The New York Times Magazine article “Can Tumblr’s David Karp Embrace Ads Without Selling Out?” discusses Tumblr founder David Karp, the unique online platform, and its future.
David Karp’s instincts tend to run counter to current conventions on the web. For one thing, Tumblr doesn’t display “follower” counts or other numerical markers of popularity. Karp finds this “really gross.” He also thinks that the public friend-and-follow culture can “really poison a whole community.” And going without certain features and processes that are widely viewed as crucial to social media doesn’t seem to be holding him back. Tumblr has been used to make more than 60 million blogs and draws a combined 17.5 billion page views a month.
Karp is also thinking differently about profitability. While most large tech companies today are essentially metrics driven, Karp has chosen not to operate that way.
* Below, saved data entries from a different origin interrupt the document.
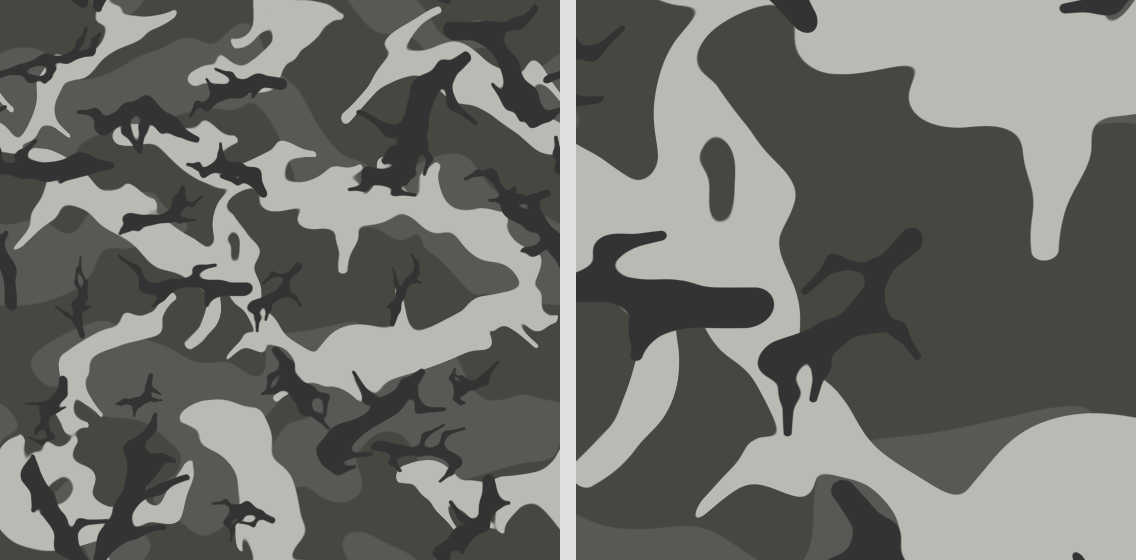
Left: the whole. Right: its middle third, enlarged.
Reproduce this pattern procedurally as a WebGL 2 fragment shader.

```glsl
#version 300 es
precision highp float;
// Seamless grey woodland camouflage: banded ground, pale lobed patches, dark twigs.

uniform vec2 u_resolution;
out vec4 fragColor;

const float TAU = 6.2831853;
const int JOINTS = 4;

const vec3 OLIVE = vec3(0.28, 0.28, 0.26);
const vec3 GREY  = vec3(0.34, 0.35, 0.33);
const vec3 PALE  = vec3(0.73, 0.73, 0.71);
const vec3 DARK  = vec3(0.20, 0.20, 0.20);

// Proportions of a branching patch, in canvas units and radians.
struct Growth {
    float trunk;   // trunk length
    float girth;   // trunk radius
    float twig;    // twig length
    float blend;   // softness of the forks
    float lean;    // spread of headings around the horizontal
    float bend;    // largest turn between joints
};

vec3 hash3(vec3 v) {
    vec3 mixed = vec3(dot(v, vec3(127.1, 311.7, 74.7)),
                      dot(v, vec3(269.5, 183.3, 246.1)),
                      dot(v, vec3(113.5, 271.9, 124.6)));
    return fract(sin(mixed) * 43758.545);
}

vec2 direction(float angle) {
    return vec2(cos(angle), sin(angle));
}

float smoothMin(float a, float b, float k) {
    float h = max(k - abs(a - b), 0.0) / k;
    return min(a, b) - 0.25 * k * h * h;
}

// Layered sines with whole frequencies, so the bending wraps.
vec2 warp(vec2 p, float amount, float phase) {
    for (float f = 2.0; f < 10.0; f += 3.0) {
        vec2 wave = f * p.yx + vec2(2.0, -1.0) * p + phase * vec2(f, f + 1.3);
        p += amount / f * sin(TAU * wave);
    }
    return p;
}

// Sum of random plane waves, denser vertically to give flat bands.
float bands(vec2 p, float seed) {
    float sum = 0.0;
    for (int i = 0; i < 12; i++) {
        vec3 r = hash3(vec3(float(i), seed, 3.0));
        vec2 k = vec2(floor(r.x * 5.0) - 2.0, 1.0 + floor(r.y * 6.0));
        sum += sin(TAU * (dot(k, p) + r.z)) / (1.0 + 0.25 * length(k));
    }
    return sum;
}

float taperedLimb(vec2 p, vec2 a, vec2 b, float radiusA, float radiusB) {
    vec2 ab = b - a;
    float t = clamp(dot(p - a, ab) / dot(ab, ab), 0.0, 1.0);
    return length(p - a - ab * t) - mix(radiusA, radiusB, t);
}

// A bent trunk with one hooked twig at each joint.
float branch(vec2 p, vec3 id, Growth g) {
    vec3 start = hash3(id + 0.37);
    float heading = (start.x - 0.5) * g.lean + 0.5 * TAU * step(0.5, start.y);
    vec2 joint = -0.5 * g.trunk * direction(heading);
    float radius = g.girth * mix(0.3, 0.9, start.z);
    float d = 1.0;
    for (int i = 0; i < JOINTS; i++) {
        vec3 r = hash3(id + vec3(0.0, 0.0, float(i) + 1.6));
        vec3 q = hash3(id + vec3(0.0, 0.0, float(i) + 7.2));
        heading += (2.0 * r.x - 1.0) * g.bend;
        vec2 next = joint + direction(heading) * g.trunk / float(JOINTS);
        float nextRadius = g.girth * mix(0.4, 1.2, r.y);
        d = smoothMin(d, taperedLimb(p, joint, next, radius, nextRadius), g.blend);

        float side = r.z < 0.5 ? -1.0 : 1.0;
        float fork = heading + side * mix(0.6, 1.6, q.x);
        float reach = 0.5 * g.twig * mix(0.5, 1.5, q.y);
        vec2 elbow = next + reach * direction(fork);
        vec2 tip = elbow + reach * direction(fork + 2.4 * (q.z - 0.5));
        float elbowRadius = 0.35 * g.girth;
        d = smoothMin(d, taperedLimb(p, next, elbow, 0.6 * nextRadius, elbowRadius), g.blend);
        d = smoothMin(d, taperedLimb(p, elbow, tip, elbowRadius, 0.22 * g.girth), g.blend);
        joint = next;
        radius = nextRadius;
    }
    return d;
}

// One jittered branch per cell of a wrapping grid.
float scatter(vec2 p, vec2 grid, float seed, vec2 sizes, Growth g) {
    vec2 home = floor(p * grid);
    float d = 1.0;
    for (int y = -1; y <= 1; y++) {
        for (int x = -1; x <= 1; x++) {
            vec2 cell = home + vec2(x, y);
            vec3 id = vec3(mod(cell, grid), seed);
            vec3 r = hash3(id);
            vec2 centre = (cell + 0.5 + 0.5 * (r.xy - 0.5)) / grid;
            float size = mix(sizes.x, sizes.y, r.z);
            d = smoothMin(d, size * branch((p - centre) / size, id, g), 0.5 * g.blend);
        }
    }
    return d;
}

float cover(float d, float softness) {
    return 1.0 - smoothstep(-softness, softness, d);
}

void main() {
    vec2 uv = gl_FragCoord.xy / u_resolution;
    float edge = 0.8 / min(u_resolution.x, u_resolution.y);
    Growth lobes = Growth(0.34, 0.026, 0.10, 0.030, 1.3, 0.6);
    Growth twigs = Growth(0.17, 0.0145, 0.055, 0.012, TAU, 0.7);

    float ground = bands(warp(uv, 0.07, 0.21), 5.0) + 0.17;
    float pale = scatter(warp(uv, 0.045, 0.63), vec2(3.0, 4.0), 11.0, vec2(0.75, 1.25), lobes);
    float dark = scatter(warp(uv, 0.03, 0.38), vec2(5.0), 29.0, vec2(0.55, 1.4), twigs);

    vec3 color = mix(GREY, OLIVE, cover(-ground, max(fwidth(ground), 0.001)));
    color = mix(color, PALE, cover(pale, edge));
    color = mix(color, DARK, cover(dark, edge));
    fragColor = vec4(color, 1.0);
}
```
Rather than monetizing clicks, he wants advertisers to view Tumblr as a place to promote creative campaigns. Karp has said that advertising “really turns our stomachs,” but it is specifically Web advertising as we know it that he opposes: “The Web has mega-optimized the smallest chunk of advertising, which is direct response,” and that’s fine for some, but it doesn’t do much for the kind of creative advertising that is “intended to make you feel something for the brand…can you remember the last Twitter ad you’ve seen, the last Facebook ad?” Karp sees a huge untapped opportunity in online advertising.
One proposed solution is that a spot on the Tumblr dashboard generally used to highlight the company’s picks will occasionally include content from paid sponsors. Adidas, Calvin Klein, and the movie “Beasts of the Southern Wild,” have already participated in this way. Karp says, “[A lot of] brands showed up on Tumblr, figured out how to use the tools, created value for our community and got a response.” Now they can “elevate” what they’ve created within Tumblr through a sponsorship.
Karp’s vision goes directly against conventional wisdom. Online advertising’s methods of targeting and measuring results are seen as crucial and superior to traditional advertising. Karp acknowledges this, but points out that an emphasis on feeling over data is exactly what made Tumblr popular. He says that he occasionally gets pushback from investors on this point, but that, nevertheless, “I think I can make a pretty good case for…following our hearts.”